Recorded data

________

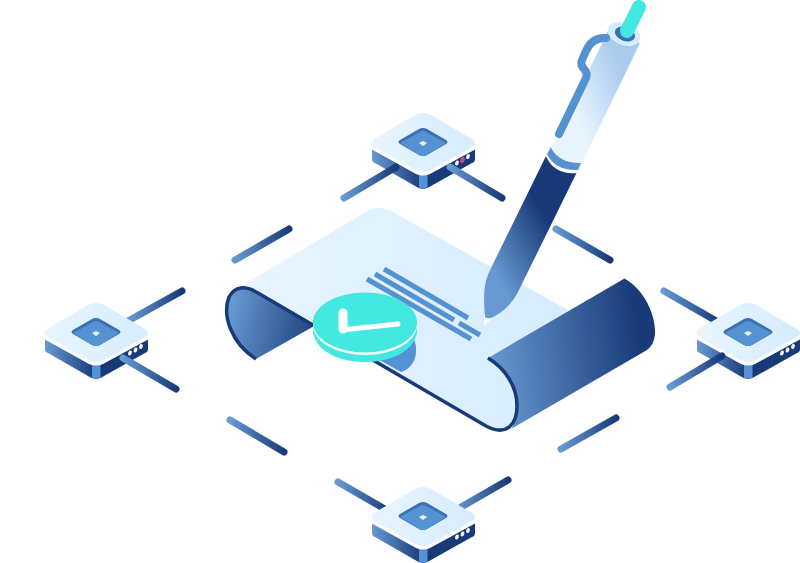
<!DOCTYPE html>
<html lang="en">
<head>
<meta charset="utf-8">
<title>Smart contract network</title>
<style>
:root {
  --navy: #183a78;
  --blue: #5592d2;
  --steel: #3a70b4;
  --sky: #d6ecff;
  --ice: #e8f5ff;
  --teal: #43e8e0;
  --pink: #e8308c;
  --white: #ffffff;
}
html, body { margin: 0; background: var(--white); overflow: hidden; }
svg { display: block; width: 800px; height: 563px; }
.light { stop-color: #6799d2; }
.dark { stop-color: var(--navy); }
.ice { stop-color: var(--ice); }
.sky { stop-color: var(--sky); }
.pale { stop-color: #a9cbed; }
.link { fill: none; stroke: url(#link-shade); stroke-width: 7; stroke-linecap: round; }
.navy { fill: var(--navy); }
.blue { fill: var(--blue); }
.steel { fill: var(--steel); }
.teal { fill: var(--teal); }
.white { fill: var(--white); }
.paper-edge { fill: none; stroke: var(--navy); stroke-width: 3.5; stroke-linejoin: round; }
.writing { fill: none; stroke: var(--blue); stroke-width: 5; }
.check { fill: none; stroke: var(--white); stroke-linecap: round; stroke-linejoin: round; }
.clip { fill: none; stroke: var(--blue); stroke-width: 8; stroke-linecap: round; stroke-linejoin: round; }
</style>
</head>
<body>
<svg viewBox="0 0 800 563" role="img" aria-label="Pen signing a digital contract connected to four network nodes">
  <defs>
    <linearGradient id="link-shade"><stop class="light"/><stop class="dark" offset="1"/></linearGradient>
    <linearGradient id="side-shade"><stop class="dark"/><stop class="dark" offset=".1"/><stop class="light" offset="1"/></linearGradient>
    <linearGradient id="node-left"><stop class="light"/><stop class="dark" offset="1"/></linearGradient>
    <linearGradient id="top-shade"><stop class="ice"/><stop class="sky" offset="1"/></linearGradient>
    <linearGradient id="roll-shade" gradientUnits="userSpaceOnUse" x1="488" y1="360" x2="640" y2="340"><stop class="light"/><stop class="dark" offset="1"/></linearGradient>
    <linearGradient id="curl-shade" gradientUnits="userSpaceOnUse" x1="228" y1="315" x2="322" y2="335"><stop class="light"/><stop class="dark" offset="1"/></linearGradient>
    <linearGradient id="barrel-shade" gradientUnits="userSpaceOnUse" x1="495" y1="275" x2="558" y2="238"><stop class="light"/><stop class="dark" offset="1"/></linearGradient>
    <linearGradient id="grip-shade" gradientUnits="userSpaceOnUse" x1="572" y1="105" x2="628" y2="82"><stop class="ice"/><stop class="pale" offset="1"/></linearGradient>

    <g id="node">
      <path fill="url(#node-left)" d="M-51 5 V16 Q-51 19 -48 20 L-8 43 Q-4 46 0 46 V29 Z"/>
      <path class="navy" d="M52 5 V16 Q52 19 49 20 L8 43 Q4 46 0 46 V29 Z"/>
      <path class="blue" d="M-4 28 H4.500 V44.500 Q0 47 -4 44.500 Z"/>
      <path class="white" d="M-52 0 V6 L-7 31 Q0 34 7 31 L53 6 V0 Z"/>
      <path fill="url(#top-shade)" d="M-8 -28 Q0 -32 8 -28 L49 -4 Q55 0 49 4 L8 27 Q0 31 -8 27 L-49 4 Q-54 0 -49 -4 Z"/>
      <path class="steel" d="M-4 -14 Q0 -16 4 -14 L23 -3 Q26 -1 23 1 L4 12 Q0 14 -4 12 L-23 1 Q-26 -1 -23 -3 Z"/>
      <path class="blue" d="M-3 -11 Q0 -13 3 -11 L23 0 L4 12 Q0 14 -4 12 L-23 0 Z"/>
      <path fill="var(--ice)" d="M0 -2 L4 0 L0 3 L-4 0 Z"/>
      <g class="white">
        <ellipse cx="34" cy="20" rx="1.800" ry="2.600" transform="rotate(20 34 20)"/>
        <ellipse cx="39.500" cy="17" rx="1.800" ry="2.600" transform="rotate(20 39.500 17)"/>
        <ellipse cx="45" cy="13.500" rx="1.800" ry="2.600" transform="rotate(20 45 13.500)"/>
      </g>
    </g>
  </defs>

  <g id="links-behind">
    <path class="link" d="M235 260 L289 229"/>
    <path class="link" d="M556 229 L610 260"/>
    <path class="link" d="M128 321 L182 291"/>
    <path class="link" d="M664 291 L718 322"/>
    <path class="link" d="M230 420 L284 452"/>
    <path class="link" d="M561 449 L616 418"/>
    <path class="link" d="M338 482 L390 512"/>
    <path class="link" d="M456 510 L508 480"/>
  </g>

  <g id="nodes">
    <use href="#node" x="423" y="143"/>
    <ellipse cx="462.500" cy="160" rx="1.800" ry="2.600" transform="rotate(20 462.500 160)" fill="var(--pink)"/>
    <use href="#node" x="96" y="333"/>
    <use href="#node" x="748" y="333"/>
    <use href="#node" x="423" y="517"/>
  </g>

  <g id="links-front">
    <path class="link" d="M344 198 L396 167"/>
    <path class="link" d="M450 167 L502 198"/>
    <path class="link" d="M123 358 L176 389"/>
    <path class="link" d="M670 387 L722 356"/>
  </g>

  <g id="contract">
    <path fill="url(#curl-shade)" d="M256 359 C232 344 222 314 229 296 Q238 281 258 293 L316 325 Z"/>
    <path fill="url(#top-shade)" d="M240 287 L367 211 Q379 204 391 211 L568 310 L530 360 L517 418 Q510 436 488 427 L313 325 L258 293 Q250 287 240 287 Z"/>
    <path fill="url(#roll-shade)" d="M488 358 L624.500 278.500 C645 290 656 316 655 334 Q654 345 647 350 L511 429 C523 414 516 375 488 358 Z"/>
    <path class="paper-edge" d="M256 359 C231 343 222 315 229 297 Q238 281 258 293 L486 426 C507 437 517 424 517 406 C517 387 506 369 488 358"/>
    <g class="writing">
      <path d="M384 269 L468 318"/>
      <path d="M375 274 L454 320 M459 323 L480 335"/>
      <path d="M367 279 L471 339"/>
    </g>
  </g>

  <g id="approval-badge">
    <path class="blue" d="M412 336 C418 344 417 358 412 364 Q408 370 401 372 L376 358 Z"/>
    <path class="teal" d="M313 326 V333 C317 351 338 362 365 362 S413 351 417 333 V326 Z"/>
    <ellipse class="white" cx="365" cy="325" rx="52" ry="30"/>
    <ellipse class="teal" cx="365" cy="322.500" rx="52" ry="30"/>
    <path class="check" stroke-width="9" d="M343 313 V329"/>
    <path class="check" stroke-width="5" d="M342 330 L398 324"/>
  </g>

  <g id="pen">
    <path class="white" d="M484 314 L492 318 L484 326 Z"/>
    <path fill="url(#barrel-shade)" d="M485 317 C483 292 484 282 491 268 L546 156 Q555 173 577 172 L517 294 Q508 310 491 318 Q487 319 485 317 Z"/>
    <path class="white" d="M546 156 L550 148 L582 164 L577 173 Q554 175 546 156 Z"/>
    <path class="blue" d="M547 154 L551 147 L581 163 L578 170 Q555 171 547 154 Z"/>
    <path fill="url(#grip-shade)" d="M551 148 L608 31 L640 43 L582 163 Q560 164 551 148 Z"/>
    <ellipse fill="var(--sky)" cx="624" cy="34" rx="17" ry="11" transform="rotate(22 624 34)"/>
    <ellipse class="steel" cx="625" cy="34" rx="10.500" ry="7" transform="rotate(22 625 34)"/>
    <path fill="none" stroke="var(--teal)" stroke-width="14" stroke-linecap="round" d="M627 31 L639 7"/>
    <path class="clip" d="M606 38 Q592 37 586 51 L582 60 Q580 65 584 69 Q588 73 586 78 L559 134"/>
  </g>
</svg>
</body>
</html>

________

Print the entries above word for word, without pictures.

<!DOCTYPE html>
<html lang="en">
<head>
<meta charset="utf-8">
<title>Smart contract network</title>
<style>
:root {
  --navy: #183a78;
  --blue: #5592d2;
  --steel: #3a70b4;
  --sky: #d6ecff;
  --ice: #e8f5ff;
  --teal: #43e8e0;
  --pink: #e8308c;
  --white: #ffffff;
}
html, body { margin: 0; background: var(--white); overflow: hidden; }
svg { display: block; width: 800px; height: 563px; }
.light { stop-color: #6799d2; }
.dark { stop-color: var(--navy); }
.ice { stop-color: var(--ice); }
.sky { stop-color: var(--sky); }
.pale { stop-color: #a9cbed; }
.link { fill: none; stroke: url(#link-shade); stroke-width: 7; stroke-linecap: round; }
.navy { fill: var(--navy); }
.blue { fill: var(--blue); }
.steel { fill: var(--steel); }
.teal { fill: var(--teal); }
.white { fill: var(--white); }
.paper-edge { fill: none; stroke: var(--navy); stroke-width: 3.5; stroke-linejoin: round; }
.writing { fill: none; stroke: var(--blue); stroke-width: 5; }
.check { fill: none; stroke: var(--white); stroke-linecap: round; stroke-linejoin: round; }
.clip { fill: none; stroke: var(--blue); stroke-width: 8; stroke-linecap: round; stroke-linejoin: round; }
</style>
</head>
<body>
<svg viewBox="0 0 800 563" role="img" aria-label="Pen signing a digital contract connected to four network nodes">
  <defs>
    <linearGradient id="link-shade"><stop class="light"/><stop class="dark" offset="1"/></linearGradient>
    <linearGradient id="side-shade"><stop class="dark"/><stop class="dark" offset=".1"/><stop class="light" offset="1"/></linearGradient>
    <linearGradient id="node-left"><stop class="light"/><stop class="dark" offset="1"/></linearGradient>
    <linearGradient id="top-shade"><stop class="ice"/><stop class="sky" offset="1"/></linearGradient>
    <linearGradient id="roll-shade" gradientUnits="userSpaceOnUse" x1="488" y1="360" x2="640" y2="340"><stop class="light"/><stop class="dark" offset="1"/></linearGradient>
    <linearGradient id="curl-shade" gradientUnits="userSpaceOnUse" x1="228" y1="315" x2="322" y2="335"><stop class="light"/><stop class="dark" offset="1"/></linearGradient>
    <linearGradient id="barrel-shade" gradientUnits="userSpaceOnUse" x1="495" y1="275" x2="558" y2="238"><stop class="light"/><stop class="dark" offset="1"/></linearGradient>
    <linearGradient id="grip-shade" gradientUnits="userSpaceOnUse" x1="572" y1="105" x2="628" y2="82"><stop class="ice"/><stop class="pale" offset="1"/></linearGradient>

    <g id="node">
      <path fill="url(#node-left)" d="M-51 5 V16 Q-51 19 -48 20 L-8 43 Q-4 46 0 46 V29 Z"/>
      <path class="navy" d="M52 5 V16 Q52 19 49 20 L8 43 Q4 46 0 46 V29 Z"/>
      <path class="blue" d="M-4 28 H4.500 V44.500 Q0 47 -4 44.500 Z"/>
      <path class="white" d="M-52 0 V6 L-7 31 Q0 34 7 31 L53 6 V0 Z"/>
      <path fill="url(#top-shade)" d="M-8 -28 Q0 -32 8 -28 L49 -4 Q55 0 49 4 L8 27 Q0 31 -8 27 L-49 4 Q-54 0 -49 -4 Z"/>
      <path class="steel" d="M-4 -14 Q0 -16 4 -14 L23 -3 Q26 -1 23 1 L4 12 Q0 14 -4 12 L-23 1 Q-26 -1 -23 -3 Z"/>
      <path class="blue" d="M-3 -11 Q0 -13 3 -11 L23 0 L4 12 Q0 14 -4 12 L-23 0 Z"/>
      <path fill="var(--ice)" d="M0 -2 L4 0 L0 3 L-4 0 Z"/>
      <g class="white">
        <ellipse cx="34" cy="20" rx="1.800" ry="2.600" transform="rotate(20 34 20)"/>
        <ellipse cx="39.500" cy="17" rx="1.800" ry="2.600" transform="rotate(20 39.500 17)"/>
        <ellipse cx="45" cy="13.500" rx="1.800" ry="2.600" transform="rotate(20 45 13.500)"/>
      </g>
    </g>
  </defs>

  <g id="links-behind">
    <path class="link" d="M235 260 L289 229"/>
    <path class="link" d="M556 229 L610 260"/>
    <path class="link" d="M128 321 L182 291"/>
    <path class="link" d="M664 291 L718 322"/>
    <path class="link" d="M230 420 L284 452"/>
    <path class="link" d="M561 449 L616 418"/>
    <path class="link" d="M338 482 L390 512"/>
    <path class="link" d="M456 510 L508 480"/>
  </g>

  <g id="nodes">
    <use href="#node" x="423" y="143"/>
    <ellipse cx="462.500" cy="160" rx="1.800" ry="2.600" transform="rotate(20 462.500 160)" fill="var(--pink)"/>
    <use href="#node" x="96" y="333"/>
    <use href="#node" x="748" y="333"/>
    <use href="#node" x="423" y="517"/>
  </g>

  <g id="links-front">
    <path class="link" d="M344 198 L396 167"/>
    <path class="link" d="M450 167 L502 198"/>
    <path class="link" d="M123 358 L176 389"/>
    <path class="link" d="M670 387 L722 356"/>
  </g>

  <g id="contract">
    <path fill="url(#curl-shade)" d="M256 359 C232 344 222 314 229 296 Q238 281 258 293 L316 325 Z"/>
    <path fill="url(#top-shade)" d="M240 287 L367 211 Q379 204 391 211 L568 310 L530 360 L517 418 Q510 436 488 427 L313 325 L258 293 Q250 287 240 287 Z"/>
    <path fill="url(#roll-shade)" d="M488 358 L624.500 278.500 C645 290 656 316 655 334 Q654 345 647 350 L511 429 C523 414 516 375 488 358 Z"/>
    <path class="paper-edge" d="M256 359 C231 343 222 315 229 297 Q238 281 258 293 L486 426 C507 437 517 424 517 406 C517 387 506 369 488 358"/>
    <g class="writing">
      <path d="M384 269 L468 318"/>
      <path d="M375 274 L454 320 M459 323 L480 335"/>
      <path d="M367 279 L471 339"/>
    </g>
  </g>

  <g id="approval-badge">
    <path class="blue" d="M412 336 C418 344 417 358 412 364 Q408 370 401 372 L376 358 Z"/>
    <path class="teal" d="M313 326 V333 C317 351 338 362 365 362 S413 351 417 333 V326 Z"/>
    <ellipse class="white" cx="365" cy="325" rx="52" ry="30"/>
    <ellipse class="teal" cx="365" cy="322.500" rx="52" ry="30"/>
    <path class="check" stroke-width="9" d="M343 313 V329"/>
    <path class="check" stroke-width="5" d="M342 330 L398 324"/>
  </g>

  <g id="pen">
    <path class="white" d="M484 314 L492 318 L484 326 Z"/>
    <path fill="url(#barrel-shade)" d="M485 317 C483 292 484 282 491 268 L546 156 Q555 173 577 172 L517 294 Q508 310 491 318 Q487 319 485 317 Z"/>
    <path class="white" d="M546 156 L550 148 L582 164 L577 173 Q554 175 546 156 Z"/>
    <path class="blue" d="M547 154 L551 147 L581 163 L578 170 Q555 171 547 154 Z"/>
    <path fill="url(#grip-shade)" d="M551 148 L608 31 L640 43 L582 163 Q560 164 551 148 Z"/>
    <ellipse fill="var(--sky)" cx="624" cy="34" rx="17" ry="11" transform="rotate(22 624 34)"/>
    <ellipse class="steel" cx="625" cy="34" rx="10.500" ry="7" transform="rotate(22 625 34)"/>
    <path fill="none" stroke="var(--teal)" stroke-width="14" stroke-linecap="round" d="M627 31 L639 7"/>
    <path class="clip" d="M606 38 Q592 37 586 51 L582 60 Q580 65 584 69 Q588 73 586 78 L559 134"/>
  </g>
</svg>
</body>
</html>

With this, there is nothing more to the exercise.